It seems strange that the passing of a former British champion – one who held a title at a time when British titlists were household names – should go seemingly without mention in the press. Perhaps someone reading this article will contact Boxing News and supply the details. Meanwhile, let’s look back on the career of this talented West Ham boxer who was once ranked in the world top 10.
Born in February 1933, Ron attended St Michael’s Catholic School in West Ham until the statutory age of 14. He joined the RAF a year later, and whilst serving won the 1953 ABA middleweight title.
One morning in late January 1954, Arthur Boggis, a former pro lightweight turned manager, walked into the Boxing News office. With him was a handsome, athletically built young man, whom Arthur introduced as Ron Barton.
“He’s turning pro under my management,” Boggis told BN Editor Gilbert Odd, “and he’ll be British light-heavyweight champion within two years.” Arthur insisted that the contract be signed then and there, and accosted a BN staff photographer to take a snap. “It’ll be a historic occasion for a future title-holder to become a pro in the office of Boxing News and for the editor to be a witness,” Boggis told Odd.
Barton had his first pro fight the following month – a first-round KO victory – and over the next year stormed through Britain’s light-heavies, winning fight after fight. In January 1955, Ron whipped future champ Arthur Howard in a British title eliminator. Then, five months later, the West Ham man beat Canada’s Yvon Durelle (a future world title challenger) by disqualification in an Empire title eliminator. Barton then stopped two Americans, Mel Brown and Austin Jones, in six and two rounds respectively to reach 19-0 as a pro. But in fight 20, he dropped a decision to Italy’s Alessandro D’Ottavio, which he avenged with a points win in a return two months later.

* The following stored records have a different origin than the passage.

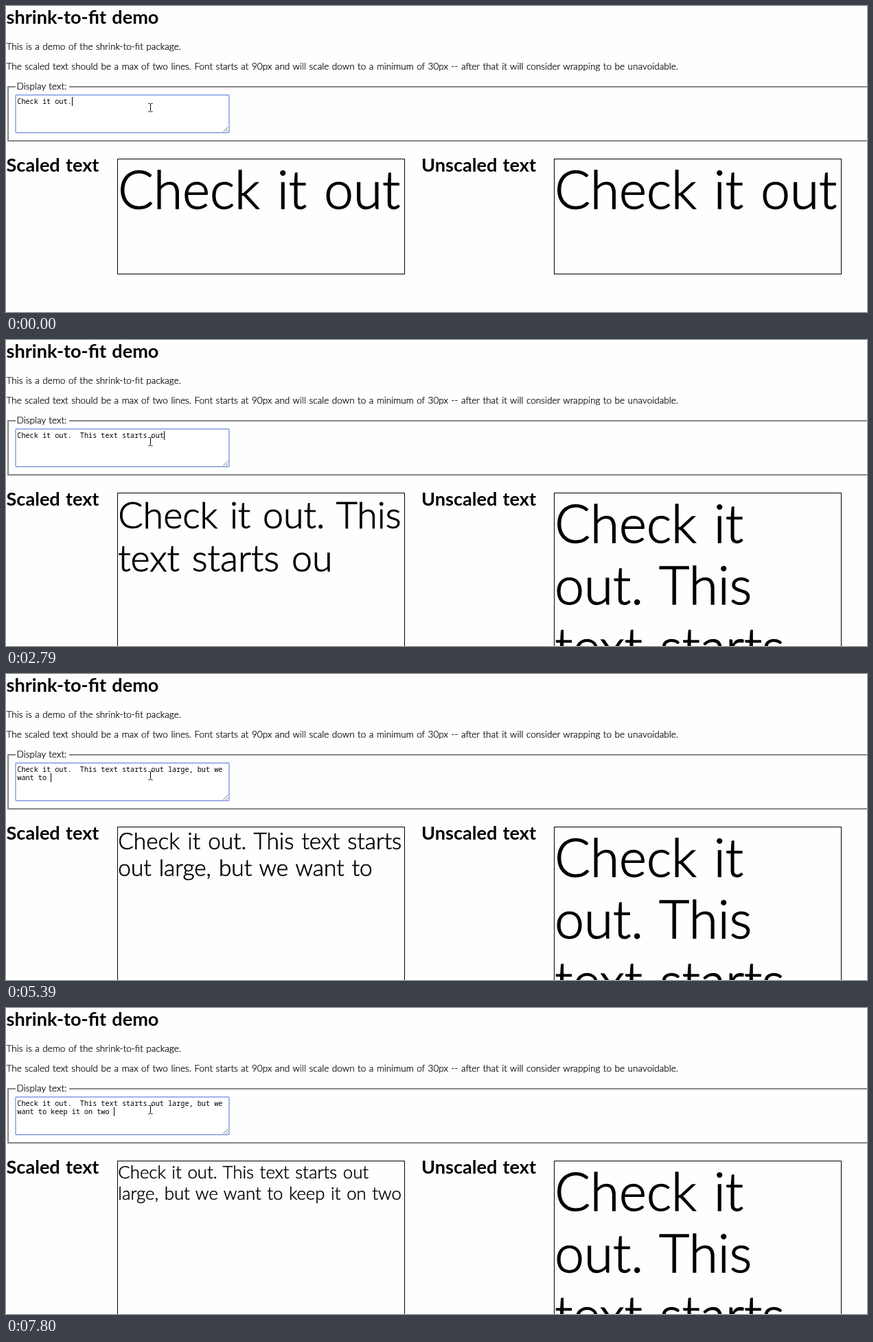
Animation of 1254 by 447 pixels, one loop 8 s. Source, as an HTML page:

```html
<!DOCTYPE html>
<html lang="en">
<head>
<meta charset="utf-8">
<title>shrink-to-fit demo</title>
<style>
  html, body { margin: 0; width: 100%; height: 100%; overflow: hidden; background: #fefefe; }
  svg { display: block; font-family: Lato, "Open Sans", sans-serif; }
  text { word-spacing: .06em; }
  .head { font-weight: 700; }
  .light { font-weight: 300; }
  .light text { stroke: #000; stroke-width: .018em; }
  .mono { font: 10.18px "Noto Sans Mono", "DejaVu Sans Mono", monospace; word-spacing: 0; white-space: pre; }
  .line { fill: none; stroke: #000; }
</style>
</head>
<body>
<svg width="1254" height="447" viewBox="0 0 1254 447">
  <g class="head">
    <text x=".5" y="26">shrink-to-fit demo</text>
    <text x=".5" y="242">Scaled text</text>
    <text x="605" y="242">Unscaled text</text>
  </g>
  <g class="light" id="body">
    <text x=".5" y="64">This is a demo of the shrink-to-fit package.</text>
    <text x=".5" y="93" id="intro">The scaled text should be a max of two lines. Font starts at 90px and will scale down to a minimum of 30px -- after that it will consider wrapping to be unavoidable.</text>
    <text x="15.5" y="122">Display text:</text>
  </g>
  <path d="M14 118H3V197H1254M92 118H1254" fill="none" stroke="#868686" stroke-width="2"/>
  <rect x="14" y="130" width="311" height="55" rx="1" fill="#fff" stroke="#7f9be0" stroke-width="1.4"/>
  <path d="M316.5 183.5l7-7M320.5 183.5l3-3" class="line" style="stroke:#777"/>
  <text class="mono" x="16.3" y="143"></text>
  <text class="mono" x="16.3" y="155"></text>
  <rect id="caret" width="1" height="13"/>
  <path d="M207.5 142.5h2l1 1 1-1h2M210.5 143v10M207.5 154.5h2l1-1 1 1h2" class="line"/>
  <rect class="line box" x="162.5" y="223.5" width="418"/>
  <rect class="line box" x="798.5" y="223.5" width="418"/>
  <g class="light" id="scaled"></g>
  <g class="light" id="plain"></g>
</svg>
<script>
const $ = q => document.querySelector(q), $$ = q => [...document.querySelectorAll(q)];
const MESSAGE = "Check it out.  This text starts out large, but we want to keep it on two ";
const LOOP = 8000, LAG = 125, MAX = 90, MIN = 30, ROOM = 414;
const WRAP = 50, PITCH = 6.11;

// Typing runs: first step, last step, number of steps, characters before and after
const RUNS = [
  [130, 790, 6, 13, 20],
  [1220, 1600, 4, 20, 25],
  [1730, 2130, 4, 25, 30],
  [2270, 2790, 5, 30, 35],
  [2920, 3300, 3, 35, 38],
  [3450, 4120, 6, 38, 47],
  [4390, 4540, 2, 47, 49],
  [4680, 5390, 6, 49, 58],
  [5820, 6210, 4, 58, 60],
  [6350, 6490, 2, 60, 63],
  [6890, 7800, 8, 63, 73]
];

const pen = document.createElement("canvas").getContext("2d");
function emWidth(text, weight) {
  pen.font = `${weight} 100px Lato, "Open Sans", sans-serif`;
  return pen.measureText(text).width / 100 + .06 * (text.split(" ").length - 1);
}

// Scale of the display face relative to its nominal size
const scale = 411 / MAX / emWidth("Check it out", 300);
const width = text => emWidth(text, 300) * scale;
$(".head").style.fontSize = 222 / emWidth("shrink-to-fit demo", 700) + "px";
$("#body").style.fontSize = 981 / emWidth($("#intro").textContent, 300) + "px";

function typedAt(t) {
  let count = t < 0 ? 12 : 13;
  for (const [start, end, steps, from, to] of RUNS) {
    if (t < start) break;
    const step = Math.floor((t - start) / (end - start) * (steps - 1) + 1e-6) + 1;
    count = Math.round(from + (to - from) * Math.min(step, steps) / steps);
  }
  return count;
}

// Largest size at which the words fit on two lines, favouring a full first line
function shrink(words) {
  let best = { size: 0 };
  for (let cut = words.length; cut > 0; cut--) {
    const lines = [words.slice(0, cut).join(" "), words.slice(cut).join(" ")];
    const size = Math.min(MAX, ROOM / Math.max(...lines.map(width)));
    if (size > best.size * 1.02) best = { size, lines };
  }
  best.size = Math.max(MIN, best.size);
  return best;
}

function wrap(words) {
  const lines = [];
  for (const word of words) {
    const joined = lines.length ? lines[lines.length - 1] + " " + word : word;
    if (lines.length && width(joined) * MAX <= ROOM) lines[lines.length - 1] = joined;
    else lines.push(word);
  }
  return lines;
}

function show(group, x, size, lines) {
  group.style.fontSize = size * scale + "px";
  group.innerHTML = lines.map((line, i) =>
    `<text x="${x}" y="${225.5 + size * (.783 + i)}">${line}</text>`).join("");
}

const rows = $$("text.mono"), boxes = $$(".box"), caret = $("#caret");
let last = "";

function draw(now) {
  const t = now % LOOP, typed = typedAt(t), shown = typedAt(t - LAG);
  const key = typed + "/" + shown;
  if (key !== last) {
    last = key;
    const text = MESSAGE.slice(0, typed), second = typed > WRAP;
    rows[0].textContent = text.slice(0, WRAP);
    rows[1].textContent = text.slice(WRAP);
    caret.setAttribute("x", Math.floor(17 + PITCH * (second ? typed - WRAP : typed)));
    caret.setAttribute("y", second ? 145 : 133);

    const words = MESSAGE.slice(0, shown).trim().split(/\s+/);
    const fit = shrink(words), lines = wrap(words);
    show($("#scaled"), 163.3, fit.size, fit.lines);
    show($("#plain"), 799.3, MAX, lines.slice(0, 3));
    boxes.forEach(box => box.setAttribute("height", 78 + MAX * lines.length));
  }
  requestAnimationFrame(tick);
}

let begin;
function tick(now) {
  begin ??= now;
  draw(now - begin);
}
draw(0);
</script>
</body>
</html>
```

Fans and pressmen alike were excited by Barton, some even hailing him as the successor to Freddie Mills. In March 1956, at Harringay Arena, Ron fought the experienced ex-middleweight champ Albert Finch for the British light-heavy crown vacated by Randolph Turpin. After seven close rounds, Finch retired with an eye injury in the eighth.
“That fight made me British champion,” Ron told The People newspaper a year later. “But it also finished me.” Barton said he’d suffered double vision after the fight, along with a back injury. But a lucrative offer tempted him to tackle Canada’s Gordon Wallace for the Empire crown three months later. “[Barton’s] movements were slow, his punches weak and his timing bad,” recalled Gilbert Odd. “He gave the Empire title to Wallace on a plate. It was so bad I did not want to look.”
Afterwards, Ron relinquished his British crown and returned his Lonsdale Belt, telling the BBBofC that he was undergoing eye treatment. He made a brief return to the ring three years later for five fights, before retiring again. After another year out, he came back again for another three bouts, before leaving the game for good with a 26-5 record.
Barton was a good boxer, with a cool temperament and a decent dig, developed hauling meat crates as a Smithfield Market porter. In a press interview, he revealed how he’d made a small fortune through boxing and quickly lost it all, so it’s no surprise he made two brief comebacks. With better luck, he could have reigned for far longer as champion.